Director Morten Tyldum (hot off the international recognition for 2011’s Headhunters) weds the macro with the micro when it comes to covert and clandestine concerns, interweaving Turing’s self-shamed sexuality with a need for secrecy and obfuscation regarding the personal and the political. The production design and period detail are as impeccable as you’d expect from the plucky British artisans assembled, who create a convincing environment through which the cryptic mission narrative can generate excitement and empathy, as the whirring gears and clicking pistons of the enigma machine keep the plot powering to victory. The script is admittedly wounded on occasion by the odd cliché here and there: inspirational speeches about being unique and special are deployed to recruit one character on moral grounds and are then repeated to that same character in a emotionally bombarding coda, while an inevitable drama-detonating deadline from haughty superiors is only obliterated by an unexpected breakthrough inspired by a seemingly unrelated incident.

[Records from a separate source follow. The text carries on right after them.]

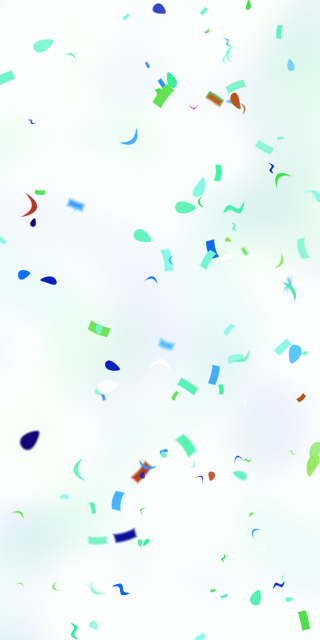
Write a WebGL 1 fragment shader that draws this background.

```glsl
precision highp float;

uniform vec2 u_resolution;

#define PIECES 125
#define SEED 17.0
#define MIN_LENGTH 0.009
#define MAX_LENGTH 0.036
#define MAX_BLUR 0.010
#define RECT_SHARE 0.30
#define LEAF_SHARE 0.60
#define ARC_SHARE 0.91
#define GLOW_SCALE 2.6
#define GLOW_STRENGTH 0.10

const float TAU = 6.2831853;

vec4 hash4(float n) {
  vec4 p = fract(n * vec4(0.1031, 0.1030, 0.0973, 0.1099));
  p += dot(p, p.wzxy + 33.33);
  return fract((p.xxyz + p.yzzw) * p.zywx);
}

float cornerSlope(vec2 cell, vec2 offset) {
  float angle = TAU * hash4(dot(cell, vec2(1.0, 57.0)) + 211.0).x;
  return dot(vec2(cos(angle), sin(angle)), offset);
}

float gradientNoise(vec2 p) {
  vec2 i = floor(p), f = fract(p);
  vec2 u = f * f * f * (f * (f * 6.0 - 15.0) + 10.0);
  vec2 e = vec2(1.0, 0.0);
  return mix(
    mix(cornerSlope(i, f), cornerSlope(i + e, f - e), u.x),
    mix(cornerSlope(i + e.yx, f - e.yx), cornerSlope(i + 1.0, f - 1.0), u.x), u.y);
}

float boxDistance(vec2 p, vec2 halfSize) {
  vec2 q = abs(p) - halfSize;
  return length(max(q, 0.0)) + min(max(q.x, q.y), 0.0);
}

float ellipseDistance(vec2 p, vec2 radii) {
  float k = length(p / radii);
  return k * (k - 1.0) / max(length(p / (radii * radii)), 0.0001);
}

// Near-white paper with faint cool glows
vec3 backdrop(vec2 p) {
  vec2 q = p * GLOW_SCALE;
  vec3 glow = vec3(gradientNoise(q + 3.7), gradientNoise(q + 19.3), gradientNoise(q + 41.1));
  glow = smoothstep(-0.1, 0.65, glow);
  vec3 shade = glow.x * vec3(1.0, 0.2, 0.4)
             + glow.y * vec3(0.8, 0.6, 0.1)
             + glow.z * vec3(0.6, 0.0, 0.6);
  return vec3(0.995, 1.0, 1.0) - GLOW_STRENGTH * shade;
}

// Mostly mint and green, some blue, a few dark or warm accents
vec3 pieceColor(float pick, float t) {
  if (pick < 0.45) return mix(vec3(0.22, 0.93, 0.60), vec3(0.58, 0.98, 0.94), t);
  if (pick < 0.69) return mix(vec3(0.10, 0.85, 0.22), vec3(0.60, 0.92, 0.40), t);
  if (pick < 0.83) return mix(vec3(0.02, 0.38, 0.98), vec3(0.38, 0.82, 1.00), t);
  if (pick < 0.88) return mix(vec3(0.08, 0.00, 0.42), vec3(0.00, 0.18, 0.92), t);
  if (pick < 0.95) return mix(vec3(0.70, 0.04, 0.10), vec3(0.74, 0.52, 0.10), t);
  if (pick < 0.96) return vec3(0.85, 0.02, 0.92);
  return vec3(1.0);
}

// Signed distance to a curled rectangle, leaf, arc or wave
float pieceDistance(vec2 p, float halfLength, float kind, float vary) {
  float x = clamp(p.x / halfLength, -1.2, 1.2);
  float bend = mix(-0.2, 0.2, vary);
  float ratio = mix(0.36, 0.48, vary);
  if (kind > ARC_SHARE) {
    p.y += 0.25 * halfLength * sin(4.0 * x);
    ratio = 0.24;
  } else if (kind > LEAF_SHARE) {
    bend = mix(0.35, 0.85, vary);
    ratio = mix(0.17, 0.24, vary);
  } else if (kind > RECT_SHARE) {
    ratio = mix(0.42, 0.72, vary) * (1.0 + 0.4 * x);
  }
  p.y -= bend * halfLength * (x * x - 0.33);
  vec2 halfSize = halfLength * vec2(1.0, ratio);
  float d = kind < RECT_SHARE ? boxDistance(p, halfSize) : ellipseDistance(p, halfSize);
  return d / sqrt(1.0 + 4.0 * bend * bend * x * x);
}

void main() {
  vec2 uv = gl_FragCoord.xy / u_resolution.x;
  vec2 canvas = vec2(1.0, u_resolution.y / u_resolution.x);
  float pixel = 1.0 / u_resolution.x;
  vec3 color = backdrop(uv);

  // Scattered confetti, painted back to front
  for (int i = 0; i < PIECES; i++) {
    float id = float(i) * 3.0 + SEED;
    vec4 place = hash4(id);
    vec2 p = uv - place.xy * canvas;
    if (dot(p, p) > 4.0 * MAX_LENGTH * MAX_LENGTH) continue;

    vec4 form = hash4(id + 1.0);
    vec4 tone = hash4(id + 2.0);
    float angle = TAU * place.z;
    float c = cos(angle), s = sin(angle);
    p = vec2(c * p.x + s * p.y, c * p.y - s * p.x);

    float halfLength = mix(MIN_LENGTH, MAX_LENGTH, pow(place.w, 1.4));
    float d = pieceDistance(p, halfLength, form.x, form.y);
    float soft = max(0.8 * pixel, MAX_BLUR * pow(form.z, 5.0));
    float opacity = mix(0.75, 1.0, smoothstep(0.0, 0.4, tone.z));
    float cover = opacity * (1.0 - smoothstep(-soft, soft, d));
    color = mix(color, pieceColor(tone.x, tone.y), cover);
  }
  gl_FragColor = vec4(color, 1.0);
}
```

It’s no mystery why the film won the People’s Choice Award at this years Toronto International Film Festival, given its powerful processing of historical drama and strong performances. The Imitation Game seems destined to repeat the operation here as the opening gala presentation of the London Film Festival, appropriately honouring the memory of a man without whom we possibly wouldn’t have the widespread dissemination of devices that enabled you to crack this cryptic review.
– John McEntee